* Assignment
Search the data for the word "error". Reproduce every line where it is found.

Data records

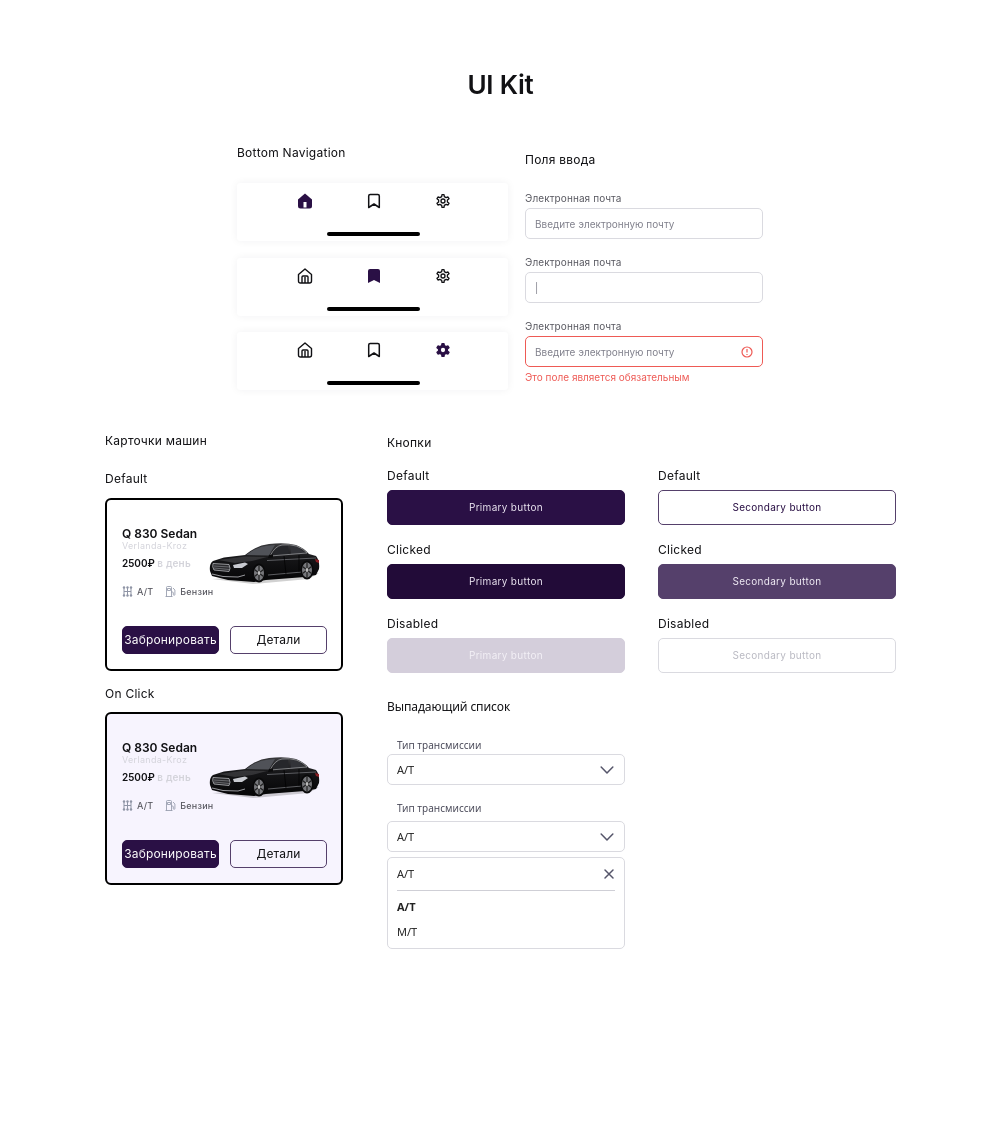
<!DOCTYPE html>
<html lang="ru">
<head>
<meta charset="utf-8">
<title>UI Kit</title>
<style>
:root {
  --primary: #2a1045;
  --primary-dark: #220b38;
  --primary-soft: #55406b;
  --disabled: #d4cedb;
  --ink: #111114;
  --label: #5a5a62;
  --placeholder: #80808c;
  --muted: #d3d3da;
  --line: #dadae0;
  --error: #ee5a55;
  --tint: #f7f4fe;
}
* { box-sizing: border-box; margin: 0; padding: 0; }
html, body { width: 1001px; height: 1147px; overflow: hidden; background: #fff; }
body { font-family: Inter, Roboto, sans-serif; color: var(--ink); font-size: 12px; line-height: 16px; white-space: nowrap; }
a { color: inherit; text-decoration: none; }
svg { display: block; flex: none; }
.defs { position: absolute; }
h1 { padding-top: 69px; height: 145px; text-align: center; font-size: 26px; line-height: 32px; font-weight: 600; letter-spacing: -.2px; }
h2, h3 { font-size: 12px; line-height: 16px; font-weight: 400; letter-spacing: .25px; }

.top-row { display: flex; gap: 17px; height: 288px; padding-left: 237px; }
.navigation { width: 271px; }
.nav-list { display: flex; flex-direction: column; gap: 16.5px; padding-top: 22px; }
.tab-bar { height: 58px; padding: 10px 0 0 2px; border-radius: 3px; background: #fff; box-shadow: 0 0 8px rgba(30, 20, 50, .06); display: flex; flex-direction: column; align-items: center; gap: 23px; }
.tabs { display: flex; gap: 53px; }
.tabs a { width: 16px; height: 16px; }
.tabs .active { color: var(--primary); }
.home-indicator { width: 93px; height: 4px; border-radius: 2px; background: #000; }

.inputs { width: 238px; padding-top: 7px; }
.field-list { display: flex; flex-direction: column; gap: 16px; padding-top: 22px; }
.field-label { color: var(--label); font-size: 10px; letter-spacing: .1px; }
.field { display: flex; align-items: center; justify-content: space-between; height: 31px; margin: 2px 0 -1px; padding: 0 9px; border: 1px solid var(--line); border-radius: 5px; color: var(--placeholder); font-size: 10px; }
.field.invalid { border-color: var(--error); }
.field.invalid svg { color: var(--error); }
.error-text { margin-top: 3px; color: var(--error); font-size: 10px; }

.bottom-row { display: flex; gap: 44px; padding-left: 105px; }
.cards { width: 238px; }
.cards h3 { margin-top: 22px; }
.cards .next-state { margin-top: 15px; }
.car-card { position: relative; height: 173px; margin-top: 11px; padding: 27px 15px 0; border: 2px solid #000; border-radius: 6px; }
.next-state + .car-card { margin-top: 10px; }
.car-card.pressed { background: var(--tint); }
.car-name { font-size: 12px; line-height: 14px; font-weight: 600; }
.car-brand { color: var(--muted); font-size: 9px; line-height: 10px; letter-spacing: .3px; }
.car-price { margin-top: 5px; font-size: 10px; line-height: 14px; font-weight: 600; }
.car-price span { color: var(--muted); letter-spacing: .2px; }
.specs { display: flex; gap: 12px; margin-top: 15px; height: 13px; font-size: 9px; line-height: 13px; color: var(--label); font-weight: 500; letter-spacing: .2px; }
.specs span { display: flex; align-items: center; gap: 4px; }
.specs svg { color: #8f95a6; }
.car-photo { position: absolute; left: 102px; top: 42px; }
.actions { display: flex; gap: 11px; margin: 28px -1px 0 0; }
.actions a { flex: 1 1 0; height: 28px; border: 1px solid var(--primary-soft); border-radius: 5px; text-align: center; line-height: 26px; letter-spacing: .15px; }
.actions .book { background: var(--primary); border-color: var(--primary); color: #fff; }

.controls { padding-top: 2px; }
.button-grid { display: grid; grid-template-columns: 238px 238px; column-gap: 33px; row-gap: 17px; padding-top: 17px; }
.button { display: block; height: 35px; margin-top: 6px; border: 1px solid var(--primary); border-radius: 5px; font-size: 10px; line-height: 33px; letter-spacing: .3px; text-align: center; }
.primary { background: var(--primary); color: #ece6f2; }
.primary.clicked { background: var(--primary-dark); border-color: var(--primary-dark); }
.primary.disabled { background: var(--disabled); border-color: var(--disabled); color: #f3f0f6; }
.secondary { border-color: var(--primary-soft); color: var(--primary); }
.secondary.clicked { background: var(--primary-soft); color: #f0ebf5; }
.secondary.disabled { border-color: var(--line); color: #b9b9c2; }

.dropdowns { width: 238px; margin-top: 26px; font-family: "Noto Sans", "Open Sans", sans-serif; }
.dropdowns h2 { font-weight: 500; letter-spacing: -.1px; }
.select-label { padding-left: 10px; color: #4b4b5a; font-size: 10px; }
.first-label { margin-top: 22px; }
.open-label { margin-top: 15px; }
.select { display: flex; align-items: center; justify-content: space-between; height: 31px; margin-top: 1px; padding: 0 10px 0 9px; border: 1px solid var(--line); border-radius: 5px; font-size: 11px; color: #222; }
.select.opened { margin-top: 5px; }
.select svg, .menu svg { color: #55556a; }
.menu { height: 92px; margin-top: 5px; padding: 0 9px; border: 1px solid var(--line); border-radius: 5px; font-size: 11px; color: #222; }
.menu-head { display: flex; align-items: center; justify-content: space-between; height: 33px; border-bottom: 1px solid #cfcfd6; }
.menu ul { list-style: none; display: flex; flex-direction: column; gap: 9px; padding-top: 8px; }
.menu .chosen { font-weight: 700; }
</style>
</head>
<body>
<svg class="defs" width="0" height="0" aria-hidden="true">
  <defs>
    <g id="line-style" />
    <symbol id="home" viewBox="0 0 16 16">
      <g fill="none" stroke="currentColor" stroke-width="1.4" stroke-linejoin="round">
        <path d="M1.5 6.5 8 1l6.5 5.5V13q0 2-2 2h-9q-2 0-2-2Z"/>
        <path d="M5 15V9q0-1 1-1h4q1 0 1 1v6M8 9v6"/>
      </g>
    </symbol>
    <symbol id="home-filled" viewBox="0 0 16 16">
      <path d="M1 6.5 8 .5l7 6V13q0 2.500-2.500 2.500h-9Q1 15.500 1 13Z" fill="currentColor"/>
      <rect x="6.500" y="9" width="3" height="5.500" fill="#fff"/>
    </symbol>
    <symbol id="bookmark" viewBox="0 0 16 16">
      <path d="M2.700 14.500V3q0-1.500 1.500-1.500h7.600q1.500 0 1.500 1.500v11.500L8 11Z" fill="none" stroke="currentColor" stroke-width="1.5" stroke-linejoin="round"/>
    </symbol>
    <symbol id="bookmark-filled" viewBox="0 0 16 16">
      <path d="M2 15V3q0-2 2-2h8q2 0 2 2v12l-6-3Z" fill="currentColor"/>
    </symbol>
    <path id="cog" d="M10 5.500 10.500 2.500h3l.5 3L16.600 7 19.500 6 21 8.500 18.600 10.500v3L21 15.500 19.500 18 16.600 17 14 18.500l-.5 3h-3l-.5-3L7.400 17 4.500 18 3 15.500 5.400 13.500v-3L3 8.500 4.500 6 7.400 7Z" stroke="currentColor" stroke-width="2" stroke-linejoin="round"/>
    <symbol id="settings" viewBox="0 0 24 24">
      <use href="#cog" fill="none"/>
      <circle cx="12" cy="12" r="3" fill="none" stroke="currentColor" stroke-width="2"/>
    </symbol>
    <symbol id="settings-filled" viewBox="0 0 24 24">
      <use href="#cog" fill="currentColor"/>
      <circle cx="12" cy="12" r="3.2" fill="#fff"/>
    </symbol>
    <symbol id="gearbox" viewBox="0 0 11 11">
      <path d="M2 2v7M5.500 2v7M9 2v7M2 5.500h7" fill="none" stroke="currentColor"/>
      <g fill="currentColor"><circle cx="2" cy="1.500" r="1.200"/><circle cx="5.500" cy="1.500" r="1.200"/><circle cx="9" cy="1.500" r="1.200"/><circle cx="2" cy="9.500" r="1.200"/><circle cx="5.500" cy="9.500" r="1.200"/><circle cx="9" cy="9.500" r="1.200"/></g>
    </symbol>
    <symbol id="fuel" viewBox="0 0 11 11">
      <path d="M1.500 10.500V1.500q0-1 1-1h3q1 0 1 1v9M.5 10.500h7M2.500 2.500h3v2h-3ZM6.500 6h1q.8 0 .8 1v1.500q0 .8.800.8t.8-.8V4L8 2" fill="none" stroke="currentColor" stroke-width=".8"/>
    </symbol>
    <symbol id="chevron" viewBox="0 0 12 12">
      <path d="m1 3.500 5 5 5-5" fill="none" stroke="currentColor" stroke-width="1.300" stroke-linecap="round" stroke-linejoin="round"/>
    </symbol>
    <linearGradient id="paint" x1="0" y1="0" x2="0" y2="1">
      <stop offset="0" stop-color="#3a3a3d"/>
      <stop offset=".4" stop-color="#151517"/>
      <stop offset="1" stop-color="#050506"/>
    </linearGradient>
    <g id="wheel">
      <ellipse rx="6.500" ry="9.500" fill="#09090a"/>
      <ellipse rx="5" ry="7.500" fill="#77787c"/>
      <path d="M0-7v14M-4.500-3.500l9 7M4.500-3.500l-9 7" stroke="#222" stroke-width="1.200"/>
      <ellipse rx="1.300" ry="2" fill="#bbb"/>
    </g>
    <symbol id="sedan" viewBox="0 0 112 44">
      <path d="M3 37 44 42 100 37 110 31 60 33Z" fill="#000" opacity=".18"/>
      <path d="M1 29Q0 22 4 19L15 15.500 36 13Q48 3 60 2q16-2 27 1 8 3 13 9l7 2q4 5 3 13l-3 6-11 2-39 3-12 2-26-2-16-4Z" fill="url(#paint)"/>
      <path d="M37 13Q48 4 60 3.500L66 3 60 13.500Z" fill="#505258"/>
      <path d="M63 13.500 69 4q6-1 10-.5l1 9Z" fill="#26272b"/>
      <path d="M82 12.500 81 3.700q9 .3 15 7.300Z" fill="#323338"/>
      <path d="M61 14Q66 4 73 3q16-2 25 8L61 14" fill="none" stroke="#a5a6aa" stroke-width=".7"/>
      <path d="M9 18 36 14.500 58 15 43 19 26 21Z" fill="#48484c" opacity=".6"/>
      <path d="M58 18.500 107 16M59 33 93 30" fill="none" stroke="#707176" stroke-width=".8"/>
      <path d="M75 14 77 32M90 13v17" stroke="#000" stroke-width=".7"/>
      <path d="M4 21.500 20 22.500q2 4 0 7L5 28Q3 25 4 21.500Z" fill="#29292c" stroke="#b4b5b9" stroke-width=".8"/>
      <path d="M5 24 20.500 25M5 26 20.500 27.500" stroke="#85868a" stroke-width=".7"/>
      <path d="M24 23 36 20.500 39 22 33 26 25 26Z" fill="#c9cbd1"/>
      <path d="M3 32 14 34.500 29 35 36 33" fill="none" stroke="#a9aaae" stroke-width=".9"/>
      <path d="M60 13 64 12.500v3l-5 .5Z" fill="#0b0b0c"/>
      <path d="M106 17 110 18v3l-3-1Z" fill="#8b1f24"/>
      <use href="#wheel" x="50" y="31"/>
      <use href="#wheel" x="98" y="28"/>
    </symbol>
  </defs>
</svg>

<h1>UI Kit</h1>

<main>
  <div class="top-row">
    <section class="navigation">
      <h2>Bottom Navigation</h2>
      <div class="nav-list">
        <nav class="tab-bar">
          <div class="tabs">
            <a class="active" href="#"><svg width="16" height="16"><use href="#home-filled"/></svg></a>
            <a href="#"><svg width="16" height="16"><use href="#bookmark"/></svg></a>
            <a href="#"><svg width="16" height="16"><use href="#settings"/></svg></a>
          </div>
          <div class="home-indicator"></div>
        </nav>
        <nav class="tab-bar">
          <div class="tabs">
            <a href="#"><svg width="16" height="16"><use href="#home"/></svg></a>
            <a class="active" href="#"><svg width="16" height="16"><use href="#bookmark-filled"/></svg></a>
            <a href="#"><svg width="16" height="16"><use href="#settings"/></svg></a>
          </div>
          <div class="home-indicator"></div>
        </nav>
        <nav class="tab-bar">
          <div class="tabs">
            <a href="#"><svg width="16" height="16"><use href="#home"/></svg></a>
            <a href="#"><svg width="16" height="16"><use href="#bookmark"/></svg></a>
            <a class="active" href="#"><svg width="16" height="16"><use href="#settings-filled"/></svg></a>
          </div>
          <div class="home-indicator"></div>
        </nav>
      </div>
    </section>

    <section class="inputs">
      <h2>Поля ввода</h2>
      <div class="field-list">
        <div>
          <p class="field-label">Электронная почта</p>
          <div class="field">Введите электронную почту</div>
        </div>
        <div>
          <p class="field-label">Электронная почта</p>
          <div class="field">|</div>
        </div>
        <div>
          <p class="field-label">Электронная почта</p>
          <div class="field invalid">Введите электронную почту
            <svg width="12" height="12" viewBox="0 0 12 12"><circle cx="6" cy="6" r="5" fill="none" stroke="currentColor" stroke-width="1.200"/><path d="M6 3v3.500M6 8v1" stroke="currentColor" stroke-width="1.200"/></svg>
          </div>
          <p class="error-text">Это поле является обязательным</p>
        </div>
      </div>
    </section>
  </div>

  <div class="bottom-row">
    <section class="cards">
      <h2>Карточки машин</h2>
      <h3>Default</h3>
      <article class="car-card">
        <p class="car-name">Q 830 Sedan</p>
        <p class="car-brand">Verlanda-Kroz</p>
        <p class="car-price">2500₽ <span>в день</span></p>
        <div class="specs">
          <span><svg width="11" height="11"><use href="#gearbox"/></svg>A/T</span>
          <span><svg width="11" height="11"><use href="#fuel"/></svg>Бензин</span>
        </div>
        <svg class="car-photo" width="112" height="44" role="img" aria-label="Фото чёрного седана"><use href="#sedan"/></svg>
        <div class="actions"><a class="book" href="#">Забронировать</a><a href="#">Детали</a></div>
      </article>
      <h3 class="next-state">On Click</h3>
      <article class="car-card pressed">
        <p class="car-name">Q 830 Sedan</p>
        <p class="car-brand">Verlanda-Kroz</p>
        <p class="car-price">2500₽ <span>в день</span></p>
        <div class="specs">
          <span><svg width="11" height="11"><use href="#gearbox"/></svg>A/T</span>
          <span><svg width="11" height="11"><use href="#fuel"/></svg>Бензин</span>
        </div>
        <svg class="car-photo" width="112" height="44" role="img" aria-label="Фото чёрного седана"><use href="#sedan"/></svg>
        <div class="actions"><a class="book" href="#">Забронировать</a><a href="#">Детали</a></div>
      </article>
    </section>

    <div class="controls">
      <section class="buttons">
        <h2>Кнопки</h2>
        <div class="button-grid">
          <div><h3>Default</h3><a class="button primary" href="#">Primary button</a></div>
          <div><h3>Default</h3><a class="button secondary" href="#">Secondary button</a></div>
          <div><h3>Clicked</h3><a class="button primary clicked" href="#">Primary button</a></div>
          <div><h3>Clicked</h3><a class="button secondary clicked" href="#">Secondary button</a></div>
          <div><h3>Disabled</h3><a class="button primary disabled" href="#">Primary button</a></div>
          <div><h3>Disabled</h3><a class="button secondary disabled" href="#">Secondary button</a></div>
        </div>
      </section>

      <section class="dropdowns">
        <h2>Выпадающий список</h2>
        <p class="select-label first-label">Тип трансмиссии</p>
        <div class="select">A/T <svg width="14" height="14"><use href="#chevron"/></svg></div>
        <p class="select-label open-label">Тип трансмиссии</p>
        <div class="select opened">A/T <svg width="14" height="14"><use href="#chevron"/></svg></div>
        <div class="menu">
          <div class="menu-head">A/T
            <svg width="12" height="12" viewBox="0 0 12 12"><path d="m2 2 8 8M10 2l-8 8" stroke="currentColor" stroke-width="1.500" stroke-linecap="round"/></svg>
          </div>
          <ul>
            <li class="chosen">A/T</li>
            <li>M/T</li>
          </ul>
        </div>
      </section>
    </div>
  </div>
</main>
</body>
</html>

* Result
  --error: #ee5a55;
.field.invalid { border-color: var(--error); }
.field.invalid svg { color: var(--error); }
.error-text { margin-top: 3px; color: var(--error); font-size: 10px; }
          <p class="error-text">Это поле является обязательным</p>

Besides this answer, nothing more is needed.